Expecting a life filled with big cities, Alice instead finds herself in Baileyville a small town in Kentucky, living with her overbearing bully of a father-in-law and a husband who isn’t interested in her. She soon comes to realise she’s swapped one cage for another.
Bored and restless, she signs up to join the Pack Horse Library with Margery O’Hare, the daughter of a violent moonshiner, a woman who chooses to live by her own rules rather than follow tradition.
Margery wants to share the wonder of books with families that otherwise wouldn’t have access to them.
Joined by Izzy, Beth, Sophia and later, Kathleen, the women get to work on their mission to share knowledge and find freedom for themselves.
I loved this book, it reminded me of the magic of reading, the knowledge and entertainment it gives. How reading can help us escape and immerse ourselves in another world and how the thirst for knowledge can give people the tools they need to build a different life.
It reminded me of how we can take something as simple as reading and learning for granted. The families the women visit are living in abject poverty in harsh conditions:
“The families they visited were often blue with cold themselves, children and old people tucked up together in beds, some coughing or rheumy-eyed, huddled around half-hearted fires and all still desperate for the diversion and hope that a good story could bring”.JoJo Moyes

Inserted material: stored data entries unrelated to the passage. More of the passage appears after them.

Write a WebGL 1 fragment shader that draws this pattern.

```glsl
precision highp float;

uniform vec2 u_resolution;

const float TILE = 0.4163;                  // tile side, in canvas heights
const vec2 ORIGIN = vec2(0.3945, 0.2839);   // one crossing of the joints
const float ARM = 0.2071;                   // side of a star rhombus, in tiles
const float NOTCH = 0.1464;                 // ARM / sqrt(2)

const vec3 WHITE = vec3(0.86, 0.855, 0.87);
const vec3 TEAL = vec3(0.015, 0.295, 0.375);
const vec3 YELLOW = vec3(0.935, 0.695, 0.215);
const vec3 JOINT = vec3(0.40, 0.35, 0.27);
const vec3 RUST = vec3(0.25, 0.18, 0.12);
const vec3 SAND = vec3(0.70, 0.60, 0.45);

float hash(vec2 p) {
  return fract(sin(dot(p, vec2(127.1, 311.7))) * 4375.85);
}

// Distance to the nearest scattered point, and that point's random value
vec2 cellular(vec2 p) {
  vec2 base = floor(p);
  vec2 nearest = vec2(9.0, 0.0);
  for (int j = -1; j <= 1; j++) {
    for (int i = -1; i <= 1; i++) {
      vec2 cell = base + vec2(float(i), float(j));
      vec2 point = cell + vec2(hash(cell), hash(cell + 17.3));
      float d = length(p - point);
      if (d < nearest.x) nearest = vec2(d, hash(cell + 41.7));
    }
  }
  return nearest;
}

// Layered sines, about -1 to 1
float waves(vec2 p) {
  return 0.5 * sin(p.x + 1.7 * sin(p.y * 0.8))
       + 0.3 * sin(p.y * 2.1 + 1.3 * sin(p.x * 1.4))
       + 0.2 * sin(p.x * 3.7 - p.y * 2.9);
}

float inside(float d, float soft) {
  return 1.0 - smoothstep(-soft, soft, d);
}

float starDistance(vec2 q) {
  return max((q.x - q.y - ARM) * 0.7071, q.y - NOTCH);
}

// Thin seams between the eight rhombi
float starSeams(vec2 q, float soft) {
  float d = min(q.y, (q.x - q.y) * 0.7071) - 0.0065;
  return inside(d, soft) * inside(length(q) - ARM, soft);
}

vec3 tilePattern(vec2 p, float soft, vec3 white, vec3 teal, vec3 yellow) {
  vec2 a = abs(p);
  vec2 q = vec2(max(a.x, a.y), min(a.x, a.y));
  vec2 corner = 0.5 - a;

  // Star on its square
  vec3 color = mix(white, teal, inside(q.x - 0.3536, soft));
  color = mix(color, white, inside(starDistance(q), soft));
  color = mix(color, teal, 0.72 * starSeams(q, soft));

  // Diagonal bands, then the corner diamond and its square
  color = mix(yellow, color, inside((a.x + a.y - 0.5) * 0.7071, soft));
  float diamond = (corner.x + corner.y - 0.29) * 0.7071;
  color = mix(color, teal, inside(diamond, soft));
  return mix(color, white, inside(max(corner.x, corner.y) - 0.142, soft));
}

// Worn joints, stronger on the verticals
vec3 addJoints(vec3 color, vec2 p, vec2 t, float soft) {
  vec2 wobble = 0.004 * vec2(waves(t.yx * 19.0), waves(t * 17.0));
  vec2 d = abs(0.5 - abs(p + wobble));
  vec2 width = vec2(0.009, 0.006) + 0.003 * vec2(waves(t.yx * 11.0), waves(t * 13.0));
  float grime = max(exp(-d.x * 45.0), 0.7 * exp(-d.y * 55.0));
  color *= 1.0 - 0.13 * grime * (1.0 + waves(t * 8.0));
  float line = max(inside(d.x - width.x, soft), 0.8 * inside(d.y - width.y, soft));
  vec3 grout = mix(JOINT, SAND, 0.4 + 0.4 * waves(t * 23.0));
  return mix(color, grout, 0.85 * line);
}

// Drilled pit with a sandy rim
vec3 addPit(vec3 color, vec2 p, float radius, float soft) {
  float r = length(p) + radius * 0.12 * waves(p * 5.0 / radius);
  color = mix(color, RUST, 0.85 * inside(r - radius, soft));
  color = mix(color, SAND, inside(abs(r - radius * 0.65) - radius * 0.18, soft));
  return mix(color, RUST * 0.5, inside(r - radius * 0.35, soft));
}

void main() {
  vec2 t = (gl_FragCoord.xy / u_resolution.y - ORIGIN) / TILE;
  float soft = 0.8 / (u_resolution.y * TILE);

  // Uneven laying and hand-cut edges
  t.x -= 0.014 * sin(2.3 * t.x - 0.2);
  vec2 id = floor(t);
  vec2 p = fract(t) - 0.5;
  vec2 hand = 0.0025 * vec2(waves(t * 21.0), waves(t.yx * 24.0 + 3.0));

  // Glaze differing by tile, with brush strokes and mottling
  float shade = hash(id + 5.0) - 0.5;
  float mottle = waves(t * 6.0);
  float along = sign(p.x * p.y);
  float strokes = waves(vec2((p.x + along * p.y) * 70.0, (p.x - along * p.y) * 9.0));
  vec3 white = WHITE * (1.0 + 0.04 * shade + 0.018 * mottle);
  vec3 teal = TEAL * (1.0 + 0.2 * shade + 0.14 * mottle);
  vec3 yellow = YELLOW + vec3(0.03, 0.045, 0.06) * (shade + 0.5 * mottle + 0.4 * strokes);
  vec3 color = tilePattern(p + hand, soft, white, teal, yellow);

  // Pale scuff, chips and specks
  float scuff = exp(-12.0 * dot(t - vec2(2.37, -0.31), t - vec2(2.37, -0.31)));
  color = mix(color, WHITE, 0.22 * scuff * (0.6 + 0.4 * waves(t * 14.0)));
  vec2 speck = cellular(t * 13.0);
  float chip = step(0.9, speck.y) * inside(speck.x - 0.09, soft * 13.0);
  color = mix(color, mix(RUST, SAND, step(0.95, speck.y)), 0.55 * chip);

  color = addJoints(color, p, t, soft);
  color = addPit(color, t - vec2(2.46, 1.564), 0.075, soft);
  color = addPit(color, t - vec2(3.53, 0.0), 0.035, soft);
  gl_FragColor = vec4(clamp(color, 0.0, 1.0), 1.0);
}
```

It’s the visits and stories that help to keep them going, the comfort they get from a book. It’s something I’ve felt – you can draw whole worlds in your head through reading a book in a way television and films will never allow – it’s probably why so many people hate adaptations.
It’s also a tale of friendship, community and loyalty as the women – and the men they love – build close bonds. Standing by each other, refusing to bow down to convention and living lives that mean something to them. I loved how they were unafraid to share their dreams and fears with each other. Beth wanted to travel the world and visit India. Izzy – left with a limp after Polio – admits at one point she’d never been in a school before without being bullied, she also just wanted to be a singer. Margery, most of the time just wanted to be let be.

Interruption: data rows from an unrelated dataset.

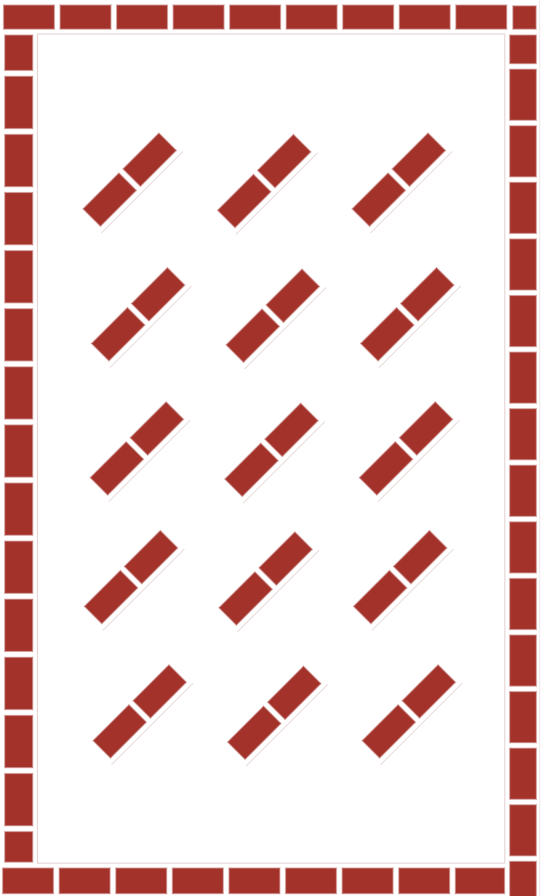
Reproduce this pattern procedurally as a Shadertoy shader.

```glsl
// Brick-red border of short blocks around a white field holding a 3 x 5 grid
// of diagonal block pairs, each with a faint hairline below it.
// Everything is a box distance; runs repeat by rounding to the nearest block.

const vec2 SHEET = vec2(464.0, 768.0);      // layout units, y pointing down
const vec3 PAPER = vec3(1.0);
const vec3 BRICK = vec3(0.64, 0.195, 0.168);
const vec3 HAIRLINE = vec3(0.89, 0.82, 0.82);
const float SOFTNESS = 1.1;                 // half width of a block's edge blur
const float HAIR_HALF = 0.45;

const int COLUMNS = 3;
const int ROWS = 5;
const float COLUMN_PITCH = 115.2;
const float ROW_X[ROWS] = float[](111.0, 118.3, 117.2, 112.2, 119.6);
const float ROW_Y[ROWS] = float[](154.0, 269.4, 384.4, 494.7, 609.8);
const vec2 HALF_BLOCK = vec2(21.8, 10.6);   // along and across the diagonal
const float HALF_GAP = 2.4;
const float HAIR_OFFSET = 15.2;
const float HAIR_HALF_LENGTH = 49.0;

float boxDistance(vec2 p, vec2 halfSize) {
    vec2 d = abs(p) - halfSize;
    return length(max(d, 0.0)) + min(max(d.x, d.y), 0.0);
}

float rectDistance(vec2 p, vec2 lo, vec2 hi) {
    return boxDistance(p - 0.5 * (lo + hi), 0.5 * (hi - lo));
}

// Blocks repeated along x from start, cut to the rectangle lo..hi.
float runDistance(vec2 p, vec2 lo, vec2 hi, float start, float pitch, float size) {
    float x = p.x - start - 0.5 * size;
    x -= pitch * round(x / pitch);
    return max(abs(x) - 0.5 * size, rectDistance(p, lo, hi));
}

float borderDistance(vec2 p) {
    float d = runDistance(p, vec2(3.0, 4.3), vec2(434.0, 25.0), 3.0, 48.4, 43.6);
    d = min(d, runDistance(p, vec2(2.0, 744.0), vec2(432.0, 766.0), 2.2, 48.45, 43.6));
    d = min(d, runDistance(p.yx, vec2(30.0, 4.0), vec2(739.0, 28.0), 65.4, 49.8, 44.8));
    d = min(d, runDistance(p.yx, vec2(30.0, 436.3), vec2(770.0, 459.2), 59.3, 48.5, 43.8));
    return min(d, rectDistance(p, vec2(439.0, 5.0), vec2(459.0, 25.0)));
}

// x: distance to the block pairs, y: distance to their hairlines.
vec2 diagonalDistances(vec2 p) {
    vec2 nearest = vec2(1e4);
    for (int row = 0; row < ROWS; row++) {
        for (int column = 0; column < COLUMNS; column++) {
            float middleDrop = column == 1 ? 1.2 : 0.0;
            vec2 q = p - vec2(ROW_X[row] + COLUMN_PITCH * float(column),
                              ROW_Y[row] + middleDrop);
            q = vec2(q.x - q.y, q.x + q.y) * sqrt(0.5);
            vec2 block = vec2(abs(q.x) - HALF_GAP - HALF_BLOCK.x, q.y);
            vec2 hair = q - vec2(0.0, HAIR_OFFSET);
            nearest = min(nearest, vec2(boxDistance(block, HALF_BLOCK),
                boxDistance(hair, vec2(HAIR_HALF_LENGTH, 0.0)) - HAIR_HALF));
        }
    }
    return nearest;
}

float coverage(float distance, float blur) {
    return 1.0 - smoothstep(-blur, blur, distance);
}

void mainImage(out vec4 fragColor, in vec2 fragCoord) {
    vec2 uv = fragCoord / iResolution.xy;
    vec2 p = vec2(uv.x, 1.0 - uv.y) * SHEET;
    float pixel = SHEET.y / iResolution.y;

    // Thin inner frame and the faint outer edge on the right
    float frame = abs(rectDistance(p, vec2(32.0, 29.2), vec2(432.2, 739.8))) - HAIR_HALF;
    float outerEdge = abs(p.x - 462.0) - HAIR_HALF;
    vec2 diagonals = diagonalDistances(p);

    float hairBlur = max(0.5, 0.6 * pixel);
    float blockBlur = max(SOFTNESS, 0.6 * pixel);
    vec3 color = PAPER;
    color = mix(color, HAIRLINE, coverage(frame, hairBlur));
    color = mix(color, HAIRLINE, 0.5 * coverage(outerEdge, hairBlur));
    color = mix(color, HAIRLINE, 0.8 * coverage(diagonals.y, hairBlur));
    color = mix(color, BRICK, coverage(min(borderDistance(p), diagonals.x), blockBlur));
    fragColor = vec4(color, 1.0);
}
```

For Alice, it’s all about breaking free. She finds that freedom in the mountains, riding alone, meeting people from vastly different backgrounds to her own and learning she can have a different life, no matter how impossible that seems at times:
“There is always a way out of a situation. Might be ugly. Might leave you feeling like the earth had gone and shifted under your feet. But there is always a way around.” JoJo Moyes
I loved Margery, a character who was free and didn’t care what people thought of her. Moyes writes with warmth, drawing beautiful images of the mountains and town, I could picture every horse ride and every trip to the mountains.
The story does feel a little slow in places, it does take time to build but I enjoyed every moment of it and getting to know each character. And it taught me something; I hadn’t heard of the pack horse libraries before, I didn’t know that women on horse-back set out to share books, what a beautiful idea, a little-known piece of history that deserves celebrating!
P.S I also laughed at the Tess of the D’Ubervilles reference…..I could never get on board with Angel either.
Journalist, writer, traveller, music lover, collector of hats, news addict, bookworm